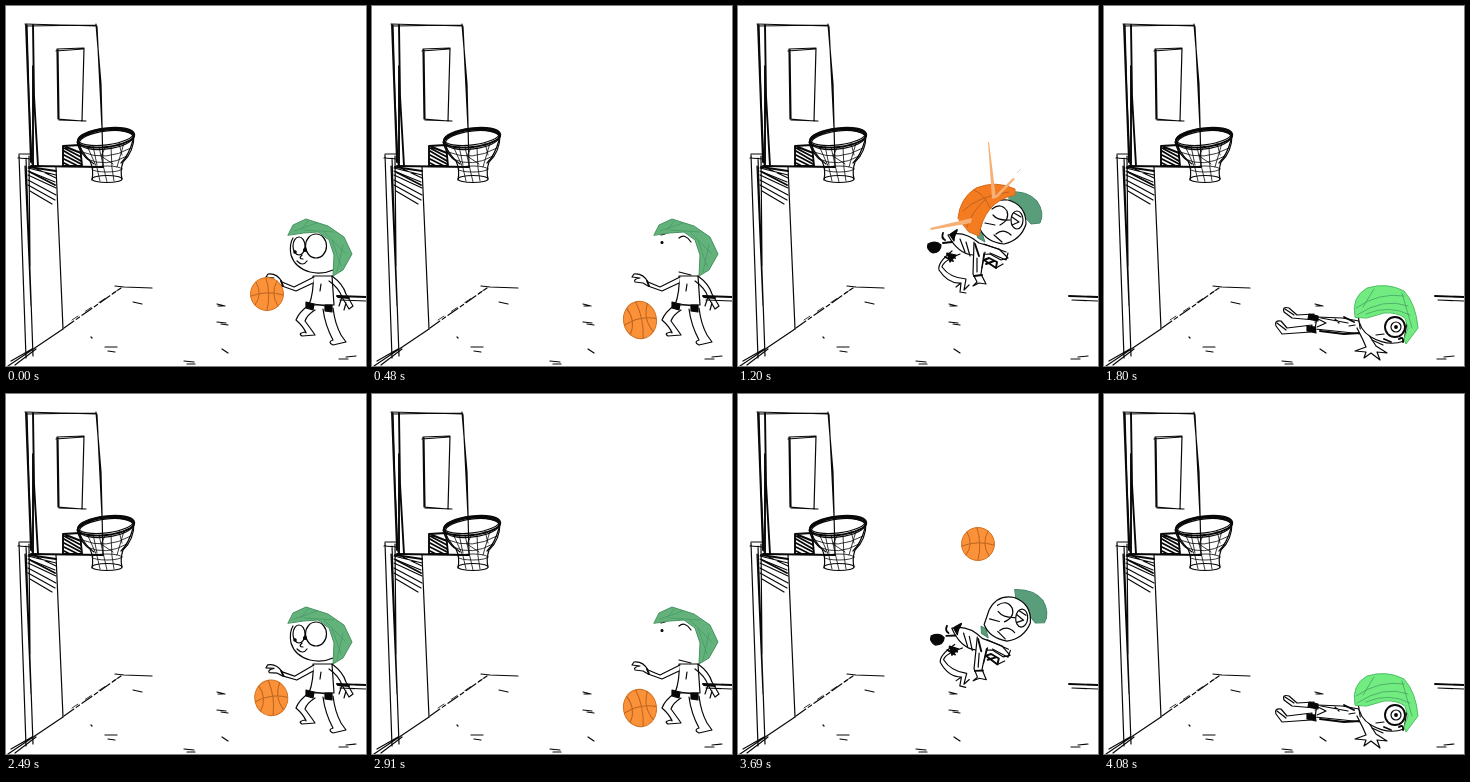
Write an HTML page that moves like this. It is 360 px wide and 360 px high and loops after 4800 ms.

```html
<!DOCTYPE html>
<html lang="en">
<head>
<meta charset="utf-8">
<title>Rebound</title>
<style>
html, body { margin: 0; width: 100%; height: 100%; overflow: hidden; background: #fff; }
svg { display: block; width: 100vw; height: 100vh; }
path, ellipse, circle { stroke: #080808; stroke-width: 1.2; stroke-linecap: round; stroke-linejoin: round; fill: none; }
.bold { stroke-width: 1.9; }
.thin { stroke-width: .8; }
.ink { fill: #080808; }
.skin { fill: #fff; }
.bare { fill: #fff; stroke: none; }
.dull { fill: #64b27b; stroke: #479361; stroke-width: 1; }
.bright { fill: #72ec80; stroke: #4fc065; stroke-width: 1; }
.grey { fill: #5a9d7b; stroke: #468668; stroke-width: 1; }
.strand { fill: none; stroke: #429962; stroke-width: .7; }
.ball { fill: #fb9138; stroke: #d67422; stroke-width: 1; }
.seam { stroke: #bd6420; stroke-width: 1; }
.hit { fill: #f47b20; stroke: #d96a18; stroke-width: 1; }
.ray { fill: #f6b075; stroke: none; }
</style>
</head>
<body>
<svg viewBox="0 0 360 360">
  <!-- court -->
  <g>
    <path d="M19 18L91 20M21 20L90 19M21 19L23 90L26 158M90 18L95 78L97 160M91 21L96 122"/>
    <path class="bold" d="M20 19L25 156M27 19L28 90L32 160M27 60L27 160M25 160L97 161"/>
    <path d="M51 43L78 42L76 115L52 113ZM50 45L77 43M52 44L53 114L80 115"/>
    <path class="bold" d="M57 140L74 139L76 160L57 160Z"/>
    <path class="bold" d="M58 142L75 151M58 145L75 155M58 149L75 158M58 153L72 160M60 141L75 147M58 157L64 160"/>
    <g transform="rotate(-7 100 132)">
      <ellipse class="bold" cx="100" cy="132" rx="28.500" ry="9"/>
      <ellipse cx="100" cy="130.500" rx="28" ry="8.500"/>
      <ellipse cx="100" cy="134" rx="27" ry="9"/>
      <path class="bold" d="M72 131Q85 122 104 124T128 132"/>
    </g>
    <path d="M71 136Q74 148 84 155Q88 163 86 174M128 129Q128 146 117 156Q114 165 116 173"/>
    <path d="M73 139Q80 153 88 158M127 134Q123 149 115 157"/>
    <ellipse cx="101" cy="163" rx="15" ry="3" class="thin"/>
    <ellipse cx="101" cy="173" rx="15" ry="3.500"/>
    <path class="thin" d="M82 142L91 162L94 175M93 141L98 163L101 176M105 141L106 162L108 175M118 137L111 161M76 146Q100 156 125 142M81 153Q100 162 121 150M87 140L91 159M100 140L95 150L107 158M113 137L116 149"/>
    <path d="M13 148L26 148M12 152L26 153M13 149L20 352M20 152L27 350M19 160L25 300M50 161L53 230L57 323M23 150L24 260"/>
    <path d="M22 162L50 169M22 165L49 176M22 169L50 182M22 174L50 189M22 179L49 194M24 185L46 198M31 163L50 172"/>
    <path class="bold" d="M23 161L50 165M24 166L49 179"/>
    <path d="M2 360L57 323M9 359L30 343M5 355L26 343"/>
    <path d="M58 322L115 282" stroke-dasharray="12 3 4 3"/>
    <path d="M66 314L112 284" class="thin" stroke-dasharray="7 9"/>
    <path d="M109 280L118 281L146 282M127 296L136 298M99 341L111 341M102 345L109 346M333 353L342 353M340 351L350 350M85 331L86 332"/>
    <path d="M211 298L219 300M212 300L217 300M211 316L220 317M215 318L222 319M216 343L222 347M178 355L188 356M181 358L189 358"/>
    <path class="bold" d="M331 290L360 291"/>
    <path d="M334 294L360 295"/>
  </g>

  <!-- dribbling -->
  <g id="dribble">
    <path class="bare" d="M287 230Q282 251 291 260Q304 270 326 267L328 240L310 227Z"/>
    <g id="face">
      <path d="M287 232Q283 238 285 249Q289 262 304 266Q316 269 327 264"/>
      <ellipse class="skin" cx="293" cy="240" rx="6" ry="9"/>
      <ellipse class="skin" cx="310" cy="240" rx="10.500" ry="12"/>
      <circle class="ink" cx="289" cy="246" r="1.200"/>
      <circle class="ink" cx="299" cy="244" r="1.500"/>
      <path d="M291 255Q297 261 301 255M296 249Q292 253 297 253"/>
    </g>
    <g id="lids">
      <circle class="ink" cx="290" cy="236.500" r="1"/>
      <path d="M307 232Q313 227 319 236M289 229L293 228M307 266L319 269"/>
    </g>
    <path class="dull" d="M282 229L287 219L300 213L322 220L338 231L346 248L337 264L327 270L328 249L323 234L312 226L298 227Z"/>
    <path class="strand" d="M288 225L311 217M298 224L328 226M318 226L339 247M326 234L335 260M302 215L295 224M337 239L331 266"/>
    <path class="skin" d="M307 270L326 270L328 299L303 299Q308 286 307 270Z"/>
    <path d="M326 270Q337 278 340 288L347 300M323 275Q333 282 336 291L343 303M336 291L333 300M340 297L338 304M347 300L343 303"/>
    <path class="bold" d="M332 291L343 292"/>
    <path d="M303 299Q293 306 290 314Q298 321 300 327M309 304Q301 309 299 315L307 326M300 326Q291 327 296 330L309 329L307 326M327 302Q329 318 335 329M317 303Q319 319 327 334M327 334Q321 336 327 339L340 336L335 329"/>
    <path class="ink" d="M300 296L308 298L307 304L300 302ZM319 299L326 299L326 306L319 305Z"/>
    <path d="M308 298L320 300M315 278L314 285"/>
    <g id="arm">
      <path class="skin" d="M308 271Q296 277 288 281L276 276Q271 267 262 268L260 271L268 272Q261 273 263 276L271 277L276 280L290 285L307 277"/>
      <path class="bold" d="M275 275L277 280"/>
    </g>
  </g>

  <!-- aiming and jumping -->
  <g id="aim">
    <path class="skin" d="M266 264L274 263Q283 272 281 283L278 293L264 291Q262 276 266 264Z"/>
    <path class="skin" d="M262 303Q269 311 265 316L257 326Q249 331 254 334L269 334L266 328L273 317L277 304Z"/>
    <path class="skin" d="M269 309L268 317L274 324Q280 330 280 324L273 314L277 304"/>
    <path d="M253 330L268 333M258 327L267 316"/>
    <path class="skin" d="M263 290L278 292L276 307L261 304Z"/>
    <path class="bold" d="M263 293L272 303M267 292L276 302M263 299L269 304M264 297L276 296M271 294L276 298"/>
    <path class="skin" d="M250 219Q243 226 243 238Q243 250 252 257Q263 264 286 264L288 238L276 218Z"/>
    <ellipse class="skin" cx="256" cy="231" rx="6" ry="9"/>
    <circle class="skin" cx="273" cy="235" r="10.500"/>
    <circle class="ink" cx="253" cy="230" r="1.600"/>
    <circle class="ink" cx="266" cy="236" r="1.800"/>
    <path d="M254 249Q262 252 265 246M254 239Q249 242 256 243M262 246L266 249"/>
    <path class="bright" d="M248 218L257 208Q268 203 285 208L300 217L309 241L303 253L291 267L288 260L289 241L284 228L277 222Z"/>
    <path class="strand" d="M254 214L283 209M268 218L298 220M281 222L305 241M289 235L296 257M263 207L258 217"/>
  </g>

  <g id="ball">
    <circle class="ball" r="16.500"/>
    <path class="seam" d="M-16 2Q0 -4 16 1M-1 -16Q4 0 0 16M-11 -12Q-4 0 -12 11M10 -13Q3 0 11 12"/>
  </g>

  <path id="grip" class="skin" d="M276 265L262 263L252 264L250 267L258 268L252 270L260 272L265 277L278 277"/>
  <path id="reach" class="skin" d="M269 267L255 251L249 233L244 230L246 237L242 236L249 251L264 275M276 266L266 247L260 230"/>

  <!-- struck in the air -->
  <g id="struck">
    <path class="skin" d="M210 229Q226 224 241 237L261 243L270 252L263 254L252 248L235 249Q220 248 210 229Z"/>
    <path class="bold" d="M207 234Q203 232 205 227M213 228L219 224L216 231M205 237L214 236M207 251L215 255M209 248L217 252"/>
    <path class="ink" d="M190 238Q198 234 203 239Q203 246 195 247Q188 244 190 238ZM212 229L217 226L216 235ZM209 247L218 249L212 256Z"/>
    <path d="M222 248Q205 255 204 261Q212 272 228 273L226 284L231 279M214 245Q199 257 201 264Q210 278 223 277L222 286L228 287M223 277L218 281"/>
    <path class="skin" d="M236 236L235 268L239 276L235 280L241 277L248 278L243 268L246 247"/>
    <path class="bold" d="M236 270L244 269M246 254L258 262L259 256L251 252ZM248 258L256 255M237 238L241 250"/>
    <path d="M252 247L268 254L270 247M246 238L268 246M228 236L232 250M222 233L227 246M247 246L244 262M258 262L265 258M239 252L239 266"/>
    <path class="grey" d="M270 186Q289 184 299 195Q307 207 302 217L293 218L283 207L272 196ZM239 225L244 227L247 236L240 232Z"/>
    <path class="skin" d="M246 208Q253 192 270 194Q288 199 288 218Q283 234 266 238Q248 236 242 223Z"/>
    <ellipse class="skin" cx="279" cy="214" rx="6" ry="9"/>
    <path d="M254 203Q263 196 269 205Q272 214 262 219M255 209Q260 215 272 214M258 228Q265 222 273 229M274 211L281 216L274 219M247 217L257 219M256 229L264 236M276 207L283 211"/>
  </g>
  <g id="impact">
    <path class="hit" d="M220 212Q222 192 238 182Q258 174 277 183L277 189Q261 192 252 203Q243 214 241 230L231 226Z"/>
    <path class="seam" d="M225 205Q240 190 271 186M236 184Q247 189 252 202M229 221Q234 205 248 193"/>
    <path class="ray" d="M192 222L234 212L233 217L193 224ZM250 136L251 136L258 192L254 193ZM275 172L277 173L259 192L257 190Z"/>
    <path class="thin" style="stroke:#d5d0ca" d="M283 163L279 167"/>
  </g>

  <!-- flat on the floor -->
  <g id="flat">
    <path class="skin" d="M213 311L238 312L255 315L257 328L240 326L211 323Z"/>
    <path class="skin" d="M210 308L193 309L185 302Q178 300 180 306L188 312L211 314ZM208 319L183 322L177 315Q170 314 172 320L178 328L207 326Z"/>
    <path class="ink" d="M205 308L214 310L214 315L204 313ZM203 320L211 321L212 327L203 325Z"/>
    <path d="M214 313L222 317L213 321M231 313L235 317M245 320L251 319M217 312L244 317M181 303L190 309M173 317L182 324"/>
    <path class="bold" d="M216 325L240 328L256 327M240 311L250 316"/>
    <path class="skin" d="M253 322L259 334L262 341L251 345L262 346L260 352L267 347L276 354L273 346L283 347L272 340L263 326"/>
    <path class="skin" d="M254 309Q255 324 267 331Q284 341 300 335L304 310L278 301Z"/>
    <circle class="skin bold" cx="291" cy="321" r="10"/>
    <circle cx="292" cy="321" r="5"/>
    <circle class="ink" cx="292" cy="321" r="1.300"/>
    <path class="bold" d="M280 333L287 336M295 333Q300 330 299 336"/>
    <path d="M272 329L280 328M268 334L279 339"/>
    <path class="bright" d="M251 311Q247 291 263 282Q283 276 300 285Q312 298 314 322L302 338L300 333L304 322L301 312Q293 306 280 307L263 312Z"/>
    <path class="strand" d="M252 302Q275 286 300 290M253 309Q280 291 304 300M262 308Q285 298 306 309M270 283L259 301M298 287L308 322"/>
  </g>
</svg>
<script>
const part = {};
for (const node of document.querySelectorAll("[id]")) part[node.id] = node;

const show = (name, on) => part[name].style.display = on ? "" : "none";

// Linear interpolation through [time, ...values] keys.
function track(t, keys) {
  const i = keys.findIndex(k => k[0] > t);
  if (i === 0) return keys[0].slice(1);
  if (i < 0) return keys[keys.length - 1].slice(1);
  const a = keys[i - 1], b = keys[i], u = (t - a[0]) / (b[0] - a[0]);
  return a.slice(1).map((v, n) => v + (b[n + 1] - v) * u);
}

// Move, turn and scale a part around its pivot.
function place(name, px, py, [x, y, turn = 0, sx = 1, sy = 1]) {
  part[name].setAttribute("transform",
    `translate(${px + x} ${py + y}) rotate(${turn}) scale(${sx} ${sy}) translate(${-px} ${-py})`);
}

const AIM = [[600, 32, 2, 3, 1], [720, 8, 0, 0, 1], [780, 0, 0, 0, 1], [960, 0, 0, 0, 1],
  [1020, -2, 0, -3, .92], [1080, -8, -40, -8, 1], [1140, -12, -55, -4, 1], [1170, -10, -45, 0, 1]];
const THROW = [[1020, 245, 260, 0, 1.18], [1080, 232, 180, -40, 1.1], [1110, 165, 112, -100, 1],
  [1140, 104, 88, -170, .95], [1170, 168, 130, -60, 1.05], [1200, 235, 200, 0, 1.1]];
const BOUNCE = [[1260, 240, 150, 0, 1], [1380, 300, 55, 160, 1], [1500, 378, 10, 320, 1]];
const STRUCK = [[1200, 0, 0, 0], [1260, 4, 8, 4], [1350, 10, 58, 24]];
const FLAT = [[1350, 0, -10, 4, 1], [1380, 0, 0, 0, .92], [1440, 0, -8, -2, 1], [1500, 0, 0, 0, .97], [1560, 0, 0, 0, 1]];

function dribbleBall(t) {
  const height = Math.abs(1 - (t % 320) / 160);
  const fall = 1 - height * height;
  return [261 + 7 * fall, 288 + 26 * fall, -10 * fall, 1, 1 + .13 * fall];
}

function ballPose(t) {
  if (t < 600) return dribbleBall(t);
  if (t < 1020) {
    const [x, y, turn] = track(t, AIM);
    return [247 + x, 267 + y, turn - 18, 1.18, 1.18];
  }
  const [x, y, turn, size] = track(t, t < 1200 ? THROW : BOUNCE);
  return [x, y, turn, size, size];
}

function draw(now) {
  const loop = now % 4800;
  const raw = loop < 2430 ? loop : loop - 2430;
  const step = raw < 1080 || (raw >= 1200 && raw < 1260) ? 60 : 30;
  const t = Math.floor(raw / step + 1e-6) * step;

  const aiming = t >= 600 && t < 1200;
  const blink = t >= 420;
  show("dribble", t < 600);
  show("face", !blink);
  show("lids", blink);
  show("aim", aiming);
  show("grip", aiming && t < 1080);
  show("reach", aiming && t >= 1080);
  show("ball", t < 1200 || (t >= 1260 && t < 1500));
  show("struck", t >= 1200 && t < 1350);
  show("impact", t === 1200);
  show("flat", t >= 1350);

  place("arm", 307, 273, [0, 0, -5 * Math.sin(t * Math.PI / 240)]);
  const [bx, by, lean, stretch] = track(t, AIM);
  for (const name of ["aim", "grip", "reach"]) place(name, 268, 334, [bx, by, lean, 1, stretch]);
  place("ball", 0, 0, ballPose(t));
  place("struck", 250, 225, track(t, STRUCK));
  const [x, y, turn, sy] = track(t, FLAT);
  place("flat", 245, 350, [x, y, turn, 1, sy]);
}

const start = performance.now();
function tick() {
  draw(performance.now() - start);
  requestAnimationFrame(tick);
}
tick();
</script>
</body>
</html>
```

━━━━

**Required action**: Note every line of the records that holds the word "width", and copy it.

**Reply**:
html, body { margin: 0; width: 100%; height: 100%; overflow: hidden; background: #fff; }
svg { display: block; width: 100vw; height: 100vh; }
path, ellipse, circle { stroke: #080808; stroke-width: 1.2; stroke-linecap: round; stroke-linejoin: round; fill: none; }
.bold { stroke-width: 1.9; }
.thin { stroke-width: .8; }
.dull { fill: #64b27b; stroke: #479361; stroke-width: 1; }
.bright { fill: #72ec80; stroke: #4fc065; stroke-width: 1; }
.grey { fill: #5a9d7b; stroke: #468668; stroke-width: 1; }
.strand { fill: none; stroke: #429962; stroke-width: .7; }
.ball { fill: #fb9138; stroke: #d67422; stroke-width: 1; }
.seam { stroke: #bd6420; stroke-width: 1; }
.hit { fill: #f47b20; stroke: #d96a18; stroke-width: 1; }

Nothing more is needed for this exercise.